WHAT THE EXERCISE ASKS
Where does the word "large" show up in the records? Copy every line that has it.

INFORMATION SHOWN
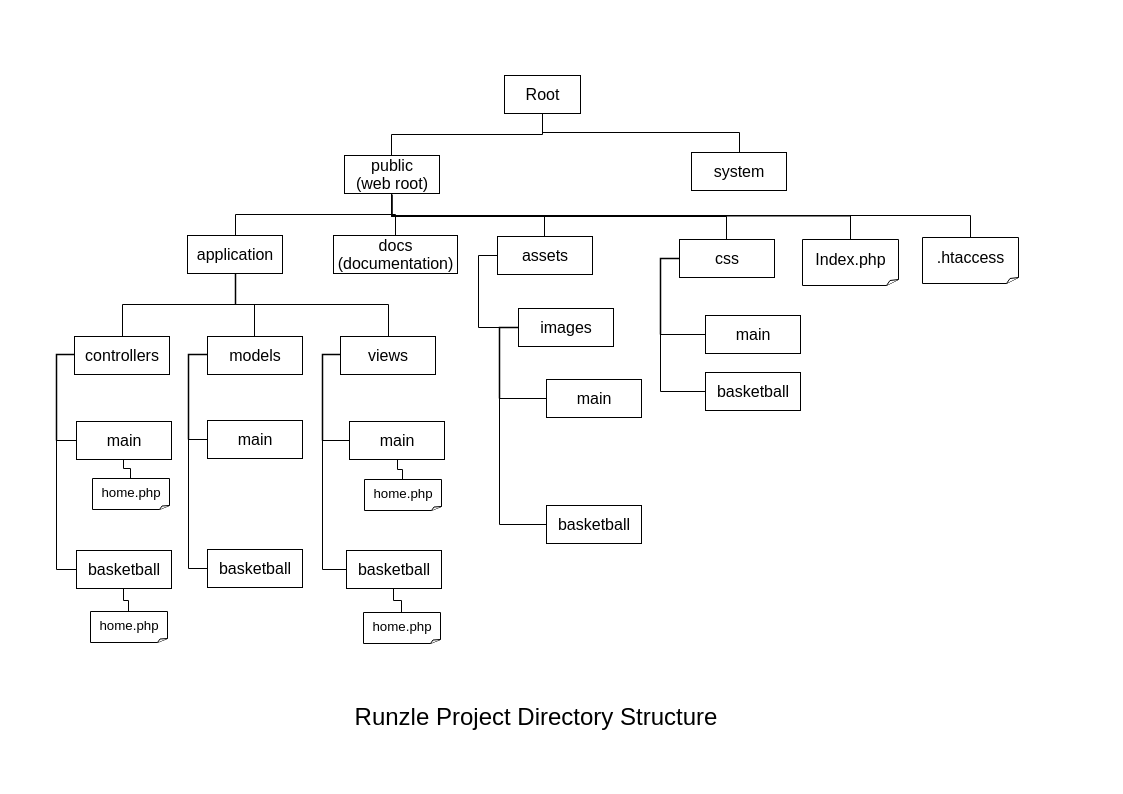
<!DOCTYPE html>
<html lang="en">
<head>
<meta charset="utf-8">
<title>Runzle Project Directory Structure</title>
<style>
  :root { --paper: #fff; --ink: #000; }
  * { box-sizing: border-box; margin: 0; padding: 0; }
  html, body { width: 1123px; height: 794px; overflow: hidden; background: var(--paper); }
  .diagram {
    position: relative; width: 1123px; height: 794px; overflow: hidden;
    color: var(--ink); font: 16px/18px "Liberation Sans", Arial, sans-serif;
  }
  .connectors { position: absolute; left: 0; top: 0; fill: none; stroke: var(--ink); }
  .folder, .file {
    position: absolute; left: var(--x); top: var(--y);
    display: flex; align-items: center; justify-content: center;
    text-align: center; white-space: nowrap;
  }
  .folder { width: var(--w, 96px); height: 39px; border: 1px solid var(--ink); background: var(--paper); }
  .file { width: 97px; height: 47px; padding-bottom: 6px; }
  .file.small { width: 78px; height: 32px; padding-bottom: 3px; font-size: 13.3px; }
  .file svg { position: absolute; left: 0; top: 0; fill: var(--paper); stroke: var(--ink); }
  .file span { position: relative; }
  h1 { position: absolute; left: 0; top: 702px; width: 1072px; text-align: center; font-size: 24px; line-height: 30px; font-weight: 400; }
</style>
</head>
<body>
<main class="diagram">
  <svg class="connectors" width="1123" height="794" viewBox="0 0 1123 794" aria-hidden="true">
    <defs>
      <g id="sheet-large">
        <path d="M0.5 0.5H96.5V40.5L84.5 46.5H0.5Z"/>
        <path d="M84.5 46.5L88 41.5L96.5 40.5"/>
      </g>
      <g id="sheet-small">
        <path d="M0.5 0.5H77.5V27.5L67.5 31.5H0.5Z"/>
        <path d="M67.5 31.5L70 28L77.5 27.5"/>
      </g>
    </defs>
    <g transform="translate(.5 .5)">
      <g id="root-links">
        <path d="M542 113V134H391V156"/>
        <path d="M542 113V132H739V152"/>
      </g>
      <g id="public-links">
        <path d="M391 194V214H235V235"/>
        <path d="M391 194V214H395V235"/>
        <path d="M391 194V215H544V237"/>
        <path d="M391 194V216H726V240"/>
        <path d="M391 194V215.5H850V239"/>
        <path d="M391 194V215H970V238"/>
        <path d="M391.5 194V215.5H726" stroke-width="1.6"/>
      </g>
      <g id="application-links">
        <path d="M235 273V304H122V336"/>
        <path d="M235 273V304H254V336"/>
        <path d="M235 273V304H388V336"/>
        <path d="M235 273V304" stroke-width="1.5"/>
      </g>
      <g id="controllers-links">
        <path d="M75 354H56V569H76M56 440H76"/>
        <path d="M75 354H56V440" stroke-width="1.5"/>
        <path d="M123 459V468H130V479M123 588V600H128V611"/>
      </g>
      <g id="models-links">
        <path d="M207 354H188V568H207M188 439H207"/>
        <path d="M207 354H188V439" stroke-width="1.5"/>
      </g>
      <g id="views-links">
        <path d="M341 354H322V569H346M322 440H350"/>
        <path d="M341 354H322V440" stroke-width="1.5"/>
        <path d="M397 459V469H402V480M393 588V600H401V613"/>
      </g>
      <g id="assets-links">
        <path d="M497 255H478V327H518"/>
        <path d="M518 327H499V524H547M499 398H547"/>
        <path d="M518 327H499V398" stroke-width="1.5"/>
      </g>
      <g id="css-links">
        <path d="M680 258H660V391H705M660 334H705"/>
        <path d="M680 258H660V334" stroke-width="1.5"/>
      </g>
    </g>
  </svg>

  <div class="folder" style="--x:504px;--y:75px;--w:77px">Root</div>
  <div class="folder" style="--x:344px;--y:155px">public<br>(web root)</div>
  <div class="folder" style="--x:691px;--y:152px">system</div>

  <div class="folder" style="--x:187px;--y:235px">application</div>
  <div class="folder" style="--x:333px;--y:235px;--w:125px">docs<br>(documentation)</div>
  <div class="folder" style="--x:497px;--y:236px">assets</div>
  <div class="folder" style="--x:679px;--y:239px">css</div>
  <div class="file" style="--x:802px;--y:239px"><svg width="97" height="47" aria-hidden="true"><use href="#sheet-large"/></svg><span>Index.php</span></div>
  <div class="file" style="--x:922px;--y:237px"><svg width="97" height="47" aria-hidden="true"><use href="#sheet-large"/></svg><span>.htaccess</span></div>

  <div class="folder" style="--x:74px;--y:336px">controllers</div>
  <div class="folder" style="--x:76px;--y:421px">main</div>
  <div class="file small" style="--x:92px;--y:478px"><svg width="78" height="32" aria-hidden="true"><use href="#sheet-small"/></svg><span>home.php</span></div>
  <div class="folder" style="--x:76px;--y:550px">basketball</div>
  <div class="file small" style="--x:90px;--y:611px"><svg width="78" height="32" aria-hidden="true"><use href="#sheet-small"/></svg><span>home.php</span></div>

  <div class="folder" style="--x:207px;--y:336px">models</div>
  <div class="folder" style="--x:207px;--y:420px">main</div>
  <div class="folder" style="--x:207px;--y:549px">basketball</div>

  <div class="folder" style="--x:340px;--y:336px">views</div>
  <div class="folder" style="--x:349px;--y:421px">main</div>
  <div class="file small" style="--x:364px;--y:479px"><svg width="78" height="32" aria-hidden="true"><use href="#sheet-small"/></svg><span>home.php</span></div>
  <div class="folder" style="--x:346px;--y:550px">basketball</div>
  <div class="file small" style="--x:363px;--y:612px"><svg width="78" height="32" aria-hidden="true"><use href="#sheet-small"/></svg><span>home.php</span></div>

  <div class="folder" style="--x:518px;--y:308px">images</div>
  <div class="folder" style="--x:546px;--y:379px">main</div>
  <div class="folder" style="--x:546px;--y:505px">basketball</div>

  <div class="folder" style="--x:705px;--y:315px">main</div>
  <div class="folder" style="--x:705px;--y:372px">basketball</div>

  <h1>Runzle Project Directory Structure</h1>
</main>
</body>
</html>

ANSWER FOR THE TASK
      <g id="sheet-large">
  <div class="file" style="--x:802px;--y:239px"><svg width="97" height="47" aria-hidden="true"><use href="#sheet-large"/></svg><span>Index.php</span></div>
  <div class="file" style="--x:922px;--y:237px"><svg width="97" height="47" aria-hidden="true"><use href="#sheet-large"/></svg><span>.htaccess</span></div>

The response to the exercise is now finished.